** DATA LISTING follows **

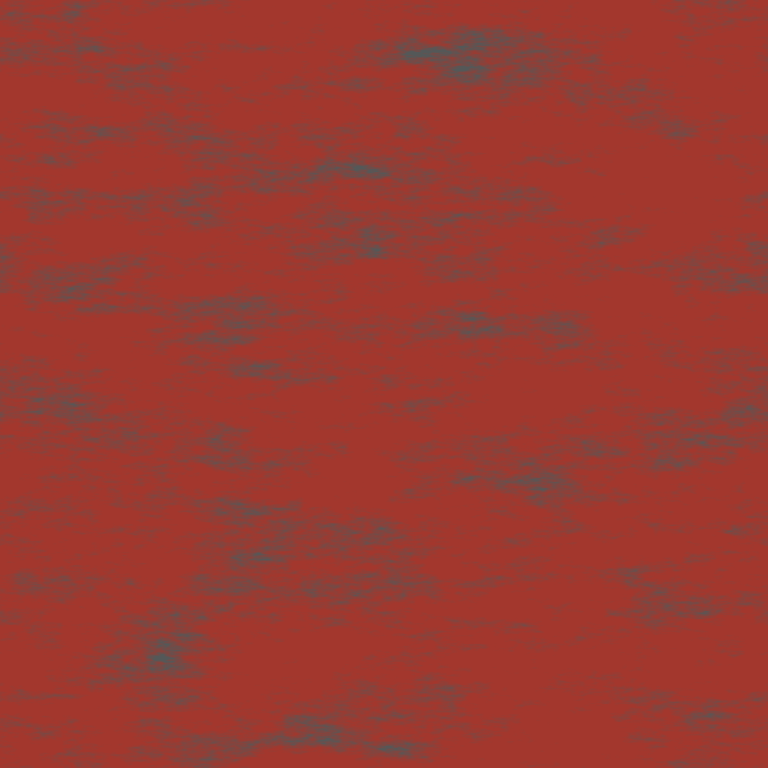
This texture is drawn by a WebGL 2 fragment shader. Its source:

```glsl
#version 300 es
precision highp float;
// Red paint worn away in fine horizontal streaks that show grey beneath.
// Stretched, wrapping gradient noise is summed over octaves; only its upper
// half becomes wear, so that faint scratches gather into broad smoky bands.

uniform vec2 u_resolution;
out vec4 fragColor;

// Pseudo-random bits for a lattice cell.
uint cellHash(ivec2 cell, int seed) {
    uint h = uint(cell.x) * 1597u + uint(cell.y) * 51749u + uint(seed) * 7919u;
    h = (h ^ (h >> 15)) * 739391u;
    h = (h ^ (h >> 13)) * 974711u;
    return h ^ (h >> 16);
}

// One wrapped lattice corner: a gradient along an axis plus a height,
// which squares the grain up with the lattice.
float corner(ivec2 cell, ivec2 offset, vec2 local, ivec2 period, int seed) {
    uint h = cellHash((cell + offset) % period, seed);
    vec2 away = local - vec2(offset);
    float slope = (h & 2u) == 0u ? away.x : away.y;
    float height = float((h >> 2) & 1023u) / 511.5 - 1.0;
    return ((h & 1u) == 0u ? slope : -slope) + 0.4 * height;
}

// Gradient noise that repeats after a whole number of cells.
float wrappedNoise(vec2 p, ivec2 period, int seed) {
    ivec2 cell = ivec2(floor(p));
    vec2 f = fract(p);
    vec2 s = f * f * f * (f * (f * 6.0 - 15.0) + 10.0);
    float low = mix(corner(cell, ivec2(0, 0), f, period, seed),
                    corner(cell, ivec2(1, 0), f, period, seed), s.x);
    float high = mix(corner(cell, ivec2(0, 1), f, period, seed),
                     corner(cell, ivec2(1, 1), f, period, seed), s.x);
    return mix(low, high, s.y);
}

// Octaves of horizontally stretched noise, scaled to unit deviation.
float streaks(vec2 uv) {
    float sum = 0.0;
    float amplitude = 1.0;
    ivec2 period = ivec2(4, 13);
    for (int octave = 0; octave < 6; octave++) {
        // Shifting each octave keeps the lattices from lining up.
        vec2 shift = vec2(0.37, 0.61) * float(octave + 1);
        sum += amplitude * wrappedNoise(uv * vec2(period) + shift, period, octave + 3);
        amplitude *= 0.86;
        period *= 2;
    }
    return sum / 0.502;
}

void main() {
    vec2 uv = gl_FragCoord.xy / u_resolution;

    // Wear starts just below the mean and steepens in the deepest streaks.
    float depth = max(streaks(uv) + 0.38, 0.0);
    float wear = min(depth * (0.13 + 0.04 * depth), 1.0);

    vec3 paint = vec3(0.64, 0.215, 0.175);
    vec3 bareGrey = vec3(0.33, 0.345, 0.345);
    fragColor = vec4(mix(paint, bareGrey, wear), 1.0);
}
```
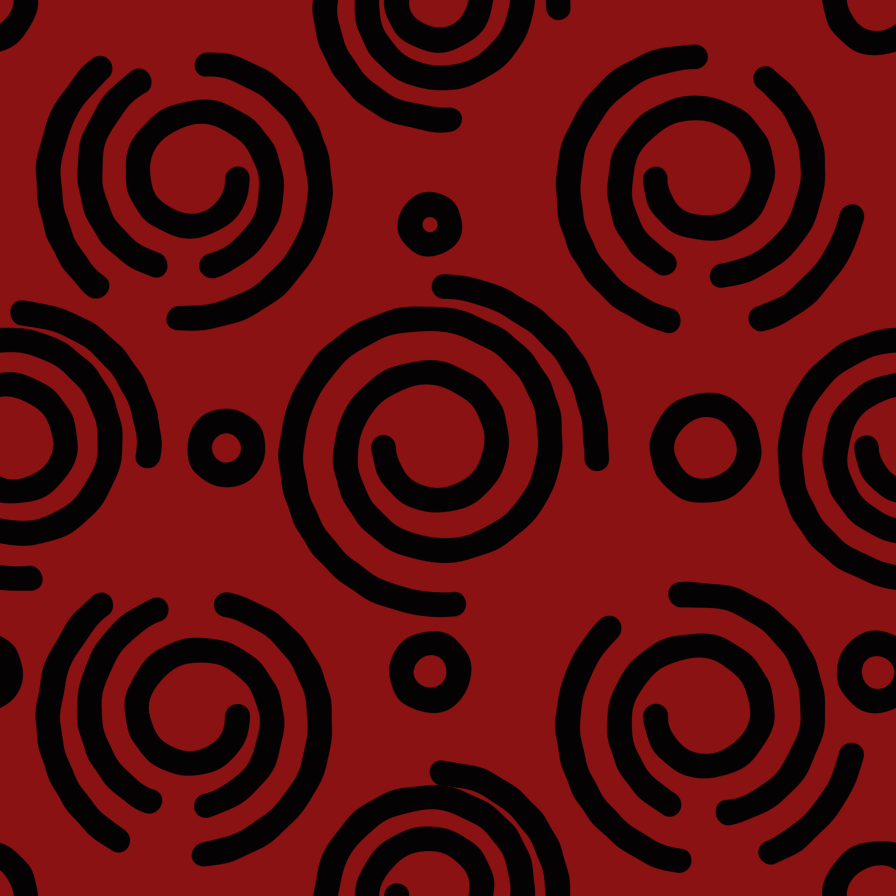
This pattern is drawn by a WebGL 1 fragment shader. Its source:

```glsl
precision highp float;
// Tiling pattern of broken black brush spirals and small rings on deep red.

uniform vec2 u_resolution;

const float TAU = 6.2831853;
const vec3 RED = vec3(0.54, 0.07, 0.07);
const vec3 BLACK = vec3(0.015, 0.008, 0.01);

const float GRID = 4.0;            // lattice cells per side
const float HALF_STROKE = 0.0138;
const float CORE_RADIUS = 0.051;   // radius at the inner end of a spiral
const float PITCH = 0.056;         // growth per turn
const float FLAT_TURNS = 0.3;      // turns before the radius grows
const float MAX_GROWTH_TURN = 2.35;
const float GAP_HALF = 0.05;       // half length of a break, in turns
const float LONG_GAP_HALF = 0.11;
const float GAP_JITTER = 0.14;
const vec2 SPREAD = vec2(0.035, 0.05);
const float WOBBLE = 0.0005;       // hand-drawn unevenness

float hash(vec3 p) {
  p = fract(p * vec3(0.1031, 0.1130, 0.1197) + 0.17);
  p += dot(p, p.yzx + 19.19);
  return fract((p.x + p.y) * p.z);
}

float spiralRadius(float t) {
  float s = min(t, MAX_GROWTH_TURN) - FLAT_TURNS;
  return CORE_RADIUS + PITCH * 0.5 * (s + sqrt(s * s + 0.015));
}

// Distance to the part of a spiral between two turn values.
float armDistance(vec2 p, float turn, float first, float last, float size) {
  float d = 1.0;
  for (int n = -1; n <= 2; n++) {
    float t = clamp(turn + float(n), first, last);
    vec2 onArm = -vec2(cos(TAU * t), sin(TAU * t)) * spiralRadius(t) * size;
    d = min(d, length(p - onArm));
  }
  return d;
}

// Whole spirals have one long late break, the others several short ones.
float spiralDistance(vec2 p, vec2 cell, float size, float endTurn, bool whole) {
  float turn = fract(atan(-p.y, -p.x) / TAU);
  float gap = whole ? LONG_GAP_HALF : GAP_HALF;
  float d = 1.0;
  float first = 0.0;
  for (int k = 0; k < 4; k++) {
    float jitter = GAP_JITTER * (hash(vec3(cell, float(k))) - 0.5);
    float cut = whole ? 2.38 + 2.0 * float(k) : 1.25 + 0.52 * float(k) + jitter;
    float last = min(cut - gap, endTurn);
    if (first < last) d = min(d, armDistance(p, turn, first, last, size));
    first = cut + gap;
  }
  return d;
}

vec2 wrapped(vec2 p) {
  return fract(p + 0.5) - 0.5;
}

// Distance to the centre line of the motif in one lattice cell.
float motifDistance(vec2 uv, vec2 cell) {
  vec2 s = sin(TAU * cell / GRID);
  vec2 c = cos(TAU * cell / GRID);
  bool corner = cell.x + cell.y < 0.5;
  bool odd = mod(cell.x + cell.y, 2.0) > 0.5;
  vec2 centre = cell / GRID;

  if (odd || corner) {
    bool empty = odd && (cell.y < 0.5 || (cell.x < 0.5 && cell.y > 2.5));
    if (empty) return 1.0;
    centre.x -= 0.0175 * s.x + 0.02 * cos(0.5 * TAU * cell.x);
    float radius = 0.039 - 0.009 * s.x + 0.009 * c.x * c.y
                 - 0.012 * abs(s.y) + 0.005 * s.y;
    return abs(length(wrapped(uv - centre)) - radius);
  }

  centre += vec2(0.015 * c.x, 0.0) - SPREAD * s;
  vec2 p = wrapped(uv - centre);
  if (length(p) > 0.23) return 1.0;
  if (s.x > 0.5) p.x = -p.x;
  bool whole = abs(c.x) > 0.5;
  float size = 1.0 + 0.13 * c.x * c.y + 0.04 * c.x - 0.03 * s.x;
  float endTurn = whole ? 2.74 : 2.55 + 0.09 * s.x;
  return spiralDistance(p, cell, size, endTurn, whole);
}

void main() {
  vec2 uv = gl_FragCoord.xy / u_resolution;

  float d = 1.0;
  for (int j = 0; j < 4; j++) {
    for (int i = 0; i < 4; i++) {
      d = min(d, motifDistance(uv, vec2(float(i), float(j))));
    }
  }

  // Slight edge wobble with whole numbers of waves.
  d += WOBBLE * (sin(TAU * (17.0 * uv.x + 11.0 * uv.y))
               + sin(TAU * (13.0 * uv.x - 23.0 * uv.y)));

  float edge = 0.8 / min(u_resolution.x, u_resolution.y);
  float ink = 1.0 - smoothstep(-edge, edge, d - HALF_STROKE);
  gl_FragColor = vec4(mix(RED, BLACK, ink), 1.0);
}
```
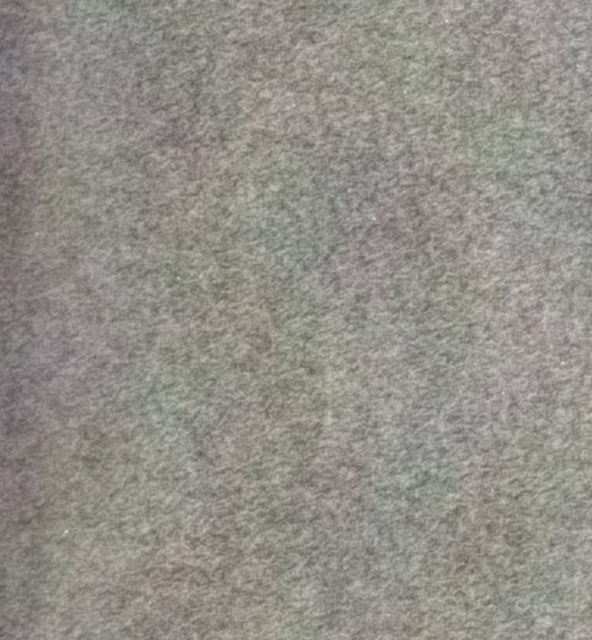
A Shadertoy shader for this texture:

```glsl
// Matted grey felt paper: slanted fibre grain over faint green, pink and ochre stains.

#define BASE_COLOR   vec3(0.574, 0.563, 0.535)
#define GREEN_PINK   vec3(-0.60, 0.45, -0.20)
#define OCHRE_BLUE   vec3(0.30, 0.20, -0.90)
#define FIBRE_SCALE  vec2(82.0, 142.0)
#define FIBRE_TILT   0.36
#define FIBRE_DEPTH  0.155
#define FUZZ_DEPTH   0.100
#define MOTTLE_DEPTH 0.085
#define CLOUD_DEPTH  0.050
#define STAIN_DEPTH  0.042
#define EDGE_SHADE   0.075

// Integer hash of a lattice cell, in 0..1
float hash(vec2 cell) {
    uvec2 q = uvec2(ivec2(cell)) * uvec2(1597u, 3812u) + uvec2(7919u, 104u);
    uint n = (q.x ^ (q.y * 7477u)) * 73939u;
    n = (n ^ (n >> 15)) * 69069u;
    n = (n ^ (n >> 13)) * 83497u;
    return float((n ^ (n >> 16)) & 65535u) / 65535.0;
}

vec2 gradient(vec2 cell) {
    float angle = 6.28318 * hash(cell);
    return vec2(cos(angle), sin(angle));
}

// Gradient noise, roughly -0.7..0.7
float noise(vec2 p) {
    vec2 i = floor(p), f = p - i;
    vec2 u = f * f * f * (f * (f * 6.0 - 15.0) + 10.0);
    vec2 e = vec2(1.0, 0.0);
    float low  = mix(dot(gradient(i), f), dot(gradient(i + e), f - e), u.x);
    float high = mix(dot(gradient(i + e.yx), f - e.yx),
                     dot(gradient(i + e.xx), f - e.xx), u.x);
    return mix(low, high, u.y);
}

float fbm(vec2 p) {
    float sum = 0.0, weight = 1.0;
    for (int octave = 0; octave < 3; octave++) {
        sum += weight * noise(p);
        p = mat2(1.6, 1.2, -1.2, 1.6) * p + 17.3;
        weight *= 0.5;
    }
    return sum;
}

// Short curled fibres, stretched along the tilt direction
float fibres(vec2 p) {
    vec2 curl = vec2(noise(p * 75.0 + 5.0), noise(p * 75.0 + 71.0));
    p += 0.005 * curl;
    float c = cos(FIBRE_TILT), s = sin(FIBRE_TILT);
    p = mat2(c, -s, s, c) * p;
    return noise(p * FIBRE_SCALE) + 0.5 * noise(p * FIBRE_SCALE * 0.6 + 31.0);
}

// Sparse round specks with soft rims
float specks(vec2 p) {
    vec2 cell = floor(p), f = p - cell;
    vec2 center = 0.3 + 0.4 * vec2(hash(cell + 11.0), hash(cell + 53.0));
    float present = step(0.993, hash(cell + 97.0));
    return present * (1.0 - smoothstep(0.05, 0.17, length(f - center)));
}

void mainImage(out vec4 fragColor, in vec2 fragCoord) {
    vec2 p = fragCoord / iResolution.y;
    float across = fragCoord.x / iResolution.x;

    // Broad light: dim left edge, paler right side, faint vertical bands
    float edge = 1.0 - smoothstep(0.0, 0.12, across + 0.03 * noise(p * 5.0));
    float light = 0.05 * (across - 0.45) - EDGE_SHADE * edge;
    light += CLOUD_DEPTH * fbm(p * vec2(5.5, 3.6) + 3.0);
    light += 0.025 * noise(p * vec2(17.0, 2.5) + 40.0);

    // Mottling and grain, quieter on the left
    float grain = FIBRE_DEPTH * fibres(p);
    grain += FUZZ_DEPTH * noise(p * 205.0 + 9.0);
    grain += MOTTLE_DEPTH * fbm(p * vec2(24.0, 34.0) + 60.0);
    light += grain * mix(0.75, 1.05, smoothstep(0.0, 0.4, across));
    light += 0.16 * specks(p * 45.0) - 0.12 * specks(p * 38.0 + 200.0);

    // Colour stains with loose borders
    vec2 drift = p + 0.04 * vec2(noise(p * 9.0), noise(p * 9.0 + 25.0));
    float greenStain = fbm(drift * 5.5 + 83.0);
    float ochreStain = fbm(drift * 4.0 + 130.0) - 0.3 * (p.y - 0.5);
    vec3 color = BASE_COLOR + light;
    color += STAIN_DEPTH * (greenStain * GREEN_PINK + 0.8 * ochreStain * OCHRE_BLUE);
    color += edge * vec3(0.008, -0.010, 0.018);

    fragColor = vec4(clamp(color, 0.0, 1.0), 1.0);
}
```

** End of DATA LISTING **

• WORK TASK: For each line above that contains the word "centre", copy that line.

• THE COMPLETED TASK:
// Distance to the centre line of the motif in one lattice cell.
  vec2 centre = cell / GRID;
    centre.x -= 0.0175 * s.x + 0.02 * cos(0.5 * TAU * cell.x);
    return abs(length(wrapped(uv - centre)) - radius);
  centre += vec2(0.015 * c.x, 0.0) - SPREAD * s;
  vec2 p = wrapped(uv - centre);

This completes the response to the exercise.